To summarise; long term unemployment is a horrendous thing to inflict on a person. No wonder so many people are turning to crime, or drugs and alcohol, or anything else to lessen the feeling of shame, of guilt, of unwontedness and of worthlessness that they feel. When they do find a work it’s often on a 10 hour a week contract where 100% of their earnings will be deducted from their benefits. These jobs also don’t tend to last once the government subsidies dry up. This measure does make the unemployment rate seem better (which is the government’s goal.)

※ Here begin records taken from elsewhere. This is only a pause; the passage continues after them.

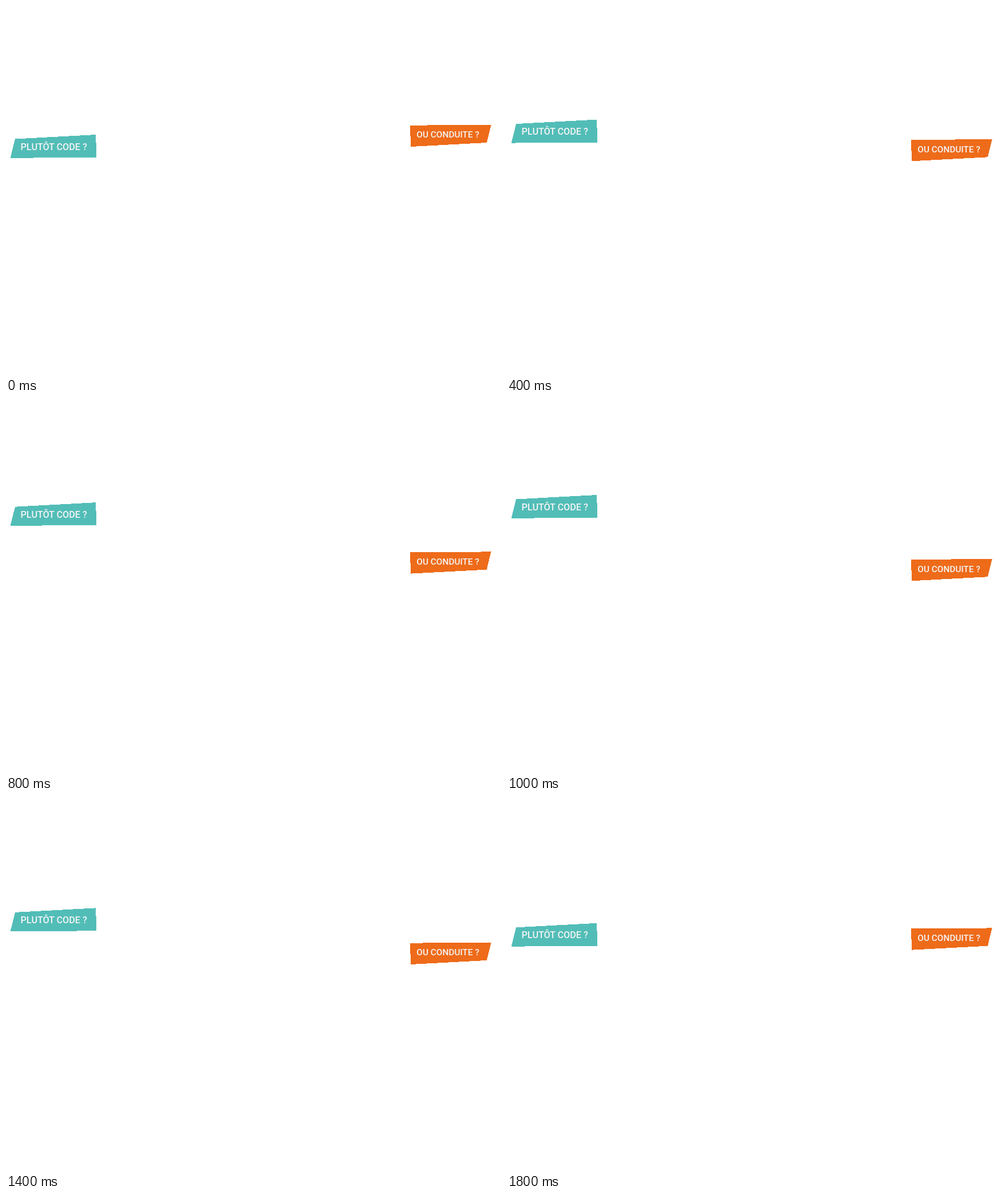
Write an HTML page that moves like this. It is 866 by 647 pixels and loops after 2000 ms.

```html
<!DOCTYPE html>
<html lang="fr">
<head>
<meta charset="utf-8">
<style>
html, body { margin: 0; width: 100%; height: 100%; overflow: hidden; background: #fff; }
svg { display: block; }
polygon { shape-rendering: crispEdges; }
text { font-family: Roboto, sans-serif; font-weight: 500; fill: #f4f4f4; }
</style>
</head>
<body>
<svg width="866" height="647" viewBox="0 0 866 647">
  <g id="code">
    <polygon fill="#52bdb7" points="16,232.5 157,225 158.4,265 64,265.3 7.5,266"/>
    <text x="25.5" y="251.7" font-size="16.2">PLUTÔT CODE ?</text>
  </g>
  <g id="drive">
    <polygon fill="#ee6b19" points="706.6,208.7 848.7,207.8 841,239 708.4,246"/>
    <text x="718.3" y="230.3" font-size="15.4">OU CONDUITE ?</text>
  </g>
</svg>
<script>
const STEP = 200, STEPS = 10;
const code = document.getElementById("code");
const drive = document.getElementById("drive");
const shift = (el, y) => el.setAttribute("transform", `translate(0 ${y})`);

function draw(now) {
  const step = Math.floor(now / STEP) % STEPS;
  const level = Math.min(step, STEPS - step);
  shift(code, -13.2 * level);
  shift(drive, 12.65 * level);
  requestAnimationFrame(draw);
}
draw(performance.now());
</script>
</body>
</html>
```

The long term unemployed feel like they are being punished instead of being helped; if they do secure a very low paid role then they can find they are no better off. Working is good, but when you’ve been living in near poverty every pound really matters to you and working for free isn’t very reassuring. Also after years without stable employment many people find working to be initially stressful, and the 0% increase in income just adds to this stress. The government is now talking about forcing unemployed people to attend the job centre for 8 hours a day; I suspect this is a ploy to intimidate people into working, and to make their other actions seem more moderate in comparison. Yet another psychological weapon used against people seeking a place in society.

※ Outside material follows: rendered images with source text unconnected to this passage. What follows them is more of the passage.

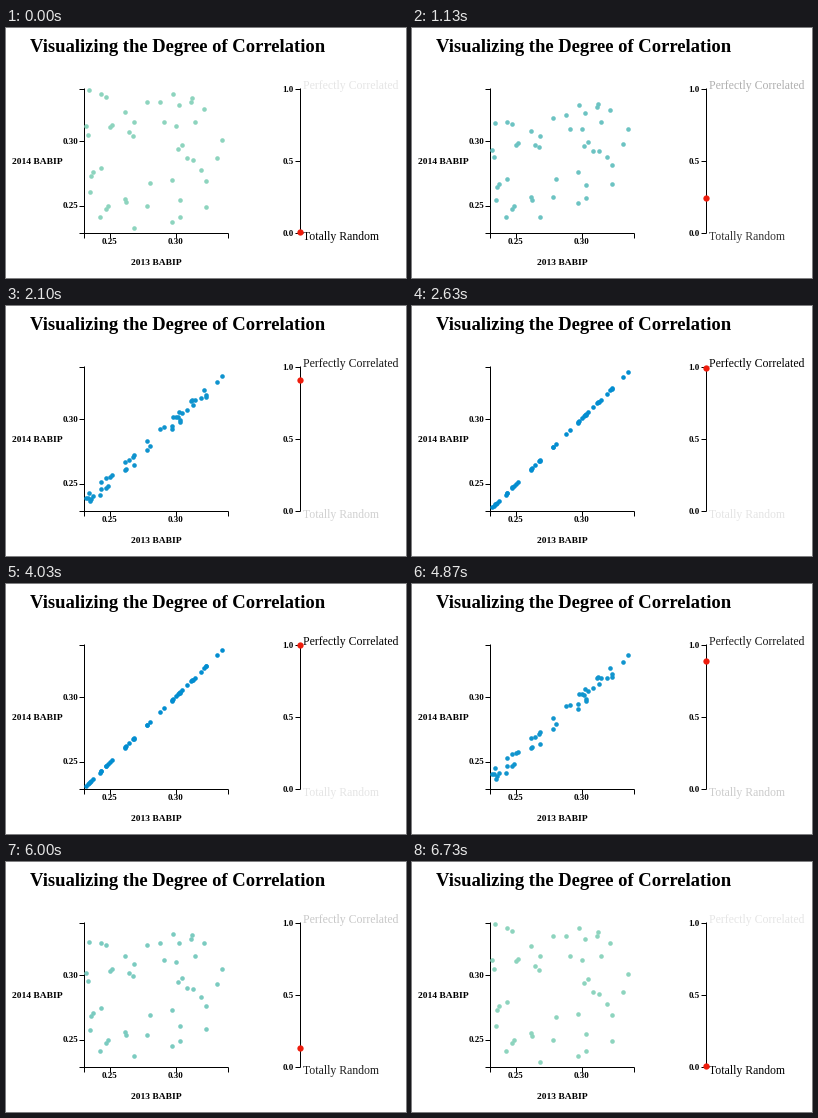
Recreate the animation shown at these times as a matplotlib script. Size 400x250 px, loop 6760 ms.

```python
import numpy as np
import matplotlib.pyplot as plt
from matplotlib.animation import FuncAnimation

W, H, DPI = 400, 250, 100
PX = 72 / DPI                      # points per pixel
LOOP, STEP = 6760, 20              # ms
RISE, FALL, TRAVEL = -40, 3963, 3000

MINT = np.array([141, 212, 190]) / 255
BLUE = np.array([2, 141, 208]) / 255
RED = "#ee1c0c"

# uncorrelated positions of the points, in pixels
POINTS = np.array([
    (83, 62), (94.5, 65.5), (100, 69), (119, 84), (127.5, 94), (123, 103.5),
    (127, 107.5), (80.3, 97.5), (82, 107), (105.5, 96.5), (104, 98.5),
    (140.5, 74), (154, 74), (166.5, 65.5), (173, 77), (186, 70), (185, 73.5),
    (198, 81), (158, 94), (170, 98), (188.5, 94.5), (216, 112.5), (211, 130),
    (176, 117), (172, 121), (181, 130), (186.5, 132), (194.5, 142),
    (200, 153.5), (94.5, 139.5), (87, 144), (84.5, 147.5), (83.5, 163.5),
    (144, 155), (165.5, 152.5), (118.5, 171), (120, 174.5), (102, 177.5),
    (99.5, 181), (93.5, 189.5), (141, 178), (174, 172.5), (200, 179.5),
    (173.5, 189.5), (166, 194), (127.5, 200),
])
xs, loose = POINTS.T
tight = 282 - xs                   # the line y = x on the chart's scale

fig = plt.figure(figsize=(W / DPI, H / DPI), dpi=DPI, facecolor="white")
ax = fig.add_axes([0, 0, 1, 1])
ax.set(xlim=(0, W), ylim=(H, 0))
ax.axis("off")


def label(x, y, text, size, weight="bold", ha="left"):
    return ax.text(x, y, text, family="Liberation Serif", weight=weight,
                   size=size * PX, ha=ha, va="baseline", color="black")


def line(x, y):
    ax.plot(x, y, color="black", lw=PX, solid_capstyle="butt")


def vertical_axis(x, ticks, ends=(60.5, 204.5)):
    line([x, x], [ends[0] - 0.5, ends[1] + 0.5])
    for y in {*ends, *ticks}:
        line([x - 5, x], [y, y])
    for y, text in ticks.items():
        label(x - 5.5, y + 3, text, 9, ha="right")


def horizontal_axis(y, ticks, ends=(77.5, 221.5)):
    line([ends[0] - 0.5, ends[1] + 0.5], [y, y])
    for x in {*ends, *ticks}:
        line([x, x], [y, y + 5])
    for x, text in ticks.items():
        label(x + 0.5, y + 11.5, text, 9, ha="center")


label(23.7, 24.3, "Visualizing the Degree of Correlation", 18.6)
label(5.8, 136.3, "2014 BABIP", 9.5)
label(150, 236.8, "2013 BABIP", 9.5, ha="center")
vertical_axis(77.5, {112.5: "0.30", 177.5: "0.25"})
horizontal_axis(204.5, {103.5: "0.25", 169.5: "0.30"})
vertical_axis(293.5, {60.5: "1.0", 132.5: "0.5", 204.5: "0.0"})
perfect = label(297, 60.6, "Perfectly Correlated", 11.77, "normal")
chance = label(297, 211.6, "Totally Random", 11.77, "normal")

dots = ax.scatter(xs, loose, s=(4.6 * PX) ** 2, lw=0, zorder=3)
knob = ax.scatter([293.5], [204], s=(6.3 * PX) ** 2, lw=0, color=RED, zorder=4)


def ease(u):
    u = min(max(u, 0), 1)
    return 4 * u ** 3 if u < 0.5 else 1 - 4 * (1 - u) ** 3


def correlation(t):
    return ease((t - RISE) / TRAVEL) - ease((t - FALL) / TRAVEL)


def draw(i):
    r = correlation((i + 0.5) * STEP)
    dots.set_offsets(np.column_stack([xs, loose + r * (tight - loose)]))
    dots.set_facecolor(MINT + r * (BLUE - MINT))
    knob.set_offsets([(293.5, 204 - 143 * r)])
    perfect.set_alpha(0.1 + 0.9 * r)
    chance.set_alpha(1 - 0.9 * r)
    return dots, knob, perfect, chance


anim = FuncAnimation(fig, draw, frames=LOOP // STEP, interval=STEP,
                     repeat=True, repeat_delay=0)
plt.show()
```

What’s the answer then? We’ll the numerous & crazy government schemes have all but failed and have incurred huge costs in terms of money, economic growth, increased crime and despair. The iron fist approach, as well as fear and intimidation tactics has only exacerbated the situation. What we need is a multifaceted approach with assistance offered on a personal basis designed to help the individual. Proper skills training for people of all ages would be useful for those that would benefit; Reintroduction of EMA or another funding mechanism (for all ages) would also help people looking to reskill. Proper government funded (guaranteed) work experience would also be very useful and the person working should be paid for their time, properly. Some people need some space: Not everybody’s suited to being harassed continuously (daily attendance and job searches… a 2 week basis is adequate). Also guaranteed income would also be useful; it’s hard to survive when your income could be cut at any second for any reason. I would also like to see a scheme where unemployed people were guaranteed a properly paid job after some time and would also like to see people who have got a job retain at least 60% of their benefit meaning they would always be better off working even on a part time basis. These schemes would save money in the long run, support; not penalisation is the answer.

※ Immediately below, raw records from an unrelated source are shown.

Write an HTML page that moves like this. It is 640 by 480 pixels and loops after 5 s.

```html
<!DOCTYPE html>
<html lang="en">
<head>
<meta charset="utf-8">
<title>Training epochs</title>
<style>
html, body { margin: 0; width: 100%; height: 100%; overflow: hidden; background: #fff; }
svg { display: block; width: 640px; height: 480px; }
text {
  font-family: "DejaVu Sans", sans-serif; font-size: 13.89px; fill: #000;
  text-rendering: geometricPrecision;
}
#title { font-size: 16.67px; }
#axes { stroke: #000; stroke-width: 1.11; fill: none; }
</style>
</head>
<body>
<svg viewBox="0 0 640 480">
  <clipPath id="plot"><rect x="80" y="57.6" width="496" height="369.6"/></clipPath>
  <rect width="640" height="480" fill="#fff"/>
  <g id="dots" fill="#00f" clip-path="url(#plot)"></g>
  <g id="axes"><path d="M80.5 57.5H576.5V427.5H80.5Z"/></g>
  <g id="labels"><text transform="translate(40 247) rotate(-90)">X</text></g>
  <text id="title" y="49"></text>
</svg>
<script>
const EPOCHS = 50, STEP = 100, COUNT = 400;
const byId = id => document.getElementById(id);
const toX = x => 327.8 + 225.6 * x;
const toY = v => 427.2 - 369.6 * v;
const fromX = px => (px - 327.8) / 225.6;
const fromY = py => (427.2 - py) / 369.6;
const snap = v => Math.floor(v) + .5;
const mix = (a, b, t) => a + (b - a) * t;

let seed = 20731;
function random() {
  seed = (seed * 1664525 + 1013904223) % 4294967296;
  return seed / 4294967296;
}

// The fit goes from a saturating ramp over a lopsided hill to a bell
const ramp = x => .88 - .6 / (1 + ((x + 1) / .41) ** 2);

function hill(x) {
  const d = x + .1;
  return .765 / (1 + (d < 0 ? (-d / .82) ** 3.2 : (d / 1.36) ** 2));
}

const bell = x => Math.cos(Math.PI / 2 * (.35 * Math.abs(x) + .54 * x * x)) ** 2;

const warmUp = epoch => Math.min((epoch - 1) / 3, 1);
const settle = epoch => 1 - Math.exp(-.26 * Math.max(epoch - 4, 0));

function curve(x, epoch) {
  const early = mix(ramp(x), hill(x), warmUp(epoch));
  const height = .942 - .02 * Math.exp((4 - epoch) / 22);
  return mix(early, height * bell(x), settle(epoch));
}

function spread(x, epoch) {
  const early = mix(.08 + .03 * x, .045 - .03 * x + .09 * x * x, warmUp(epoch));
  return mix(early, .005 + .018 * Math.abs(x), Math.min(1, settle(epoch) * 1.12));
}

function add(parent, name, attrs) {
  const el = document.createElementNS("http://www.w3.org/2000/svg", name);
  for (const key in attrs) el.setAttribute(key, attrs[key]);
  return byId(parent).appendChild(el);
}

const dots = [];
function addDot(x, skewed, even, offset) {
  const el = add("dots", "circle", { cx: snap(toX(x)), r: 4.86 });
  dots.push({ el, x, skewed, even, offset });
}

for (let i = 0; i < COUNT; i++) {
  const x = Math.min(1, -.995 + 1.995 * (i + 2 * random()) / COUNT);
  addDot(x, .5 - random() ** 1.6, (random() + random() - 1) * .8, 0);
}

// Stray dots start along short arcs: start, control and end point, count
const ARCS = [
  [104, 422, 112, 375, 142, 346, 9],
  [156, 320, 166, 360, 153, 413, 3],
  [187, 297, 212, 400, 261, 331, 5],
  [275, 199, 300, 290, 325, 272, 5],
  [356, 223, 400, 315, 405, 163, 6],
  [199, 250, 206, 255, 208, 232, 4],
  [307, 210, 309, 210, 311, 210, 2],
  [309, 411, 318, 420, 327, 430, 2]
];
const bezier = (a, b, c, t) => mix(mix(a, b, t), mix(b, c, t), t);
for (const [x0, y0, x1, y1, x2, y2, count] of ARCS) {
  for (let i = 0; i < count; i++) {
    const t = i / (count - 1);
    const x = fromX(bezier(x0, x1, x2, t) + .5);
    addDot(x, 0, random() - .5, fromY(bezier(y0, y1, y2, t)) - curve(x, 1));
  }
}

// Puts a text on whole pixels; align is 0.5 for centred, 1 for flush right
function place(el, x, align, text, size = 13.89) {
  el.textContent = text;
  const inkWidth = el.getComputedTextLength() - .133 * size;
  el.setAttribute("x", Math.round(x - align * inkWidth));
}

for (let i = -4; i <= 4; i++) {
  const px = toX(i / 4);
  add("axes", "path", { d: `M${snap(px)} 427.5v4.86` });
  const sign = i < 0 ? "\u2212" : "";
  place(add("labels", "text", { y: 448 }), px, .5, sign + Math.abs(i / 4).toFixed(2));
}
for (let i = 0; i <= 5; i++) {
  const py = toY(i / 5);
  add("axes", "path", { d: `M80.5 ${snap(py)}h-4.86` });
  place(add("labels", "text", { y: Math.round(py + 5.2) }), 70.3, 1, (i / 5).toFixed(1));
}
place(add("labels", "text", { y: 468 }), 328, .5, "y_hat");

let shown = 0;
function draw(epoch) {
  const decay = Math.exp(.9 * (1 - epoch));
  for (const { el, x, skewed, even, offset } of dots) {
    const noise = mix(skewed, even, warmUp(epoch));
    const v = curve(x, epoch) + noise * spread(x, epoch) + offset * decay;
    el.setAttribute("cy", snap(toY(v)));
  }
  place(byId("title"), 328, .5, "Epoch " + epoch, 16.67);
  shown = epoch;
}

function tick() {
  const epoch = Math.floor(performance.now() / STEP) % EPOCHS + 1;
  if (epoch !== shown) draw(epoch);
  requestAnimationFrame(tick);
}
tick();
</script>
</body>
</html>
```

I would also like to see optional education packs for every unemployed person; where they can undertake an educational course (like an Open University style course) and can leave at any time and still be graded (1/4 completed, ½ completed, etc). This would give unemployed people something to do that’s proactive and something they can achieve that will boost their skills and confidence without costing much – and have a real qualification to show after it. Most of the educational training could be given away on DVD, or via a website; and assignments completed online or sent through the mail.
We will continue to look for jobs: all most unemployed people ask is understanding and to know there is light at the end of the tunnel. Lastly the job centre does seem to treat people with utter contempt and the number of pointless bureaucratic hoops seems to have multiplied over time and will probably continue to do so.
Written by David Beck – www.dwbeck.com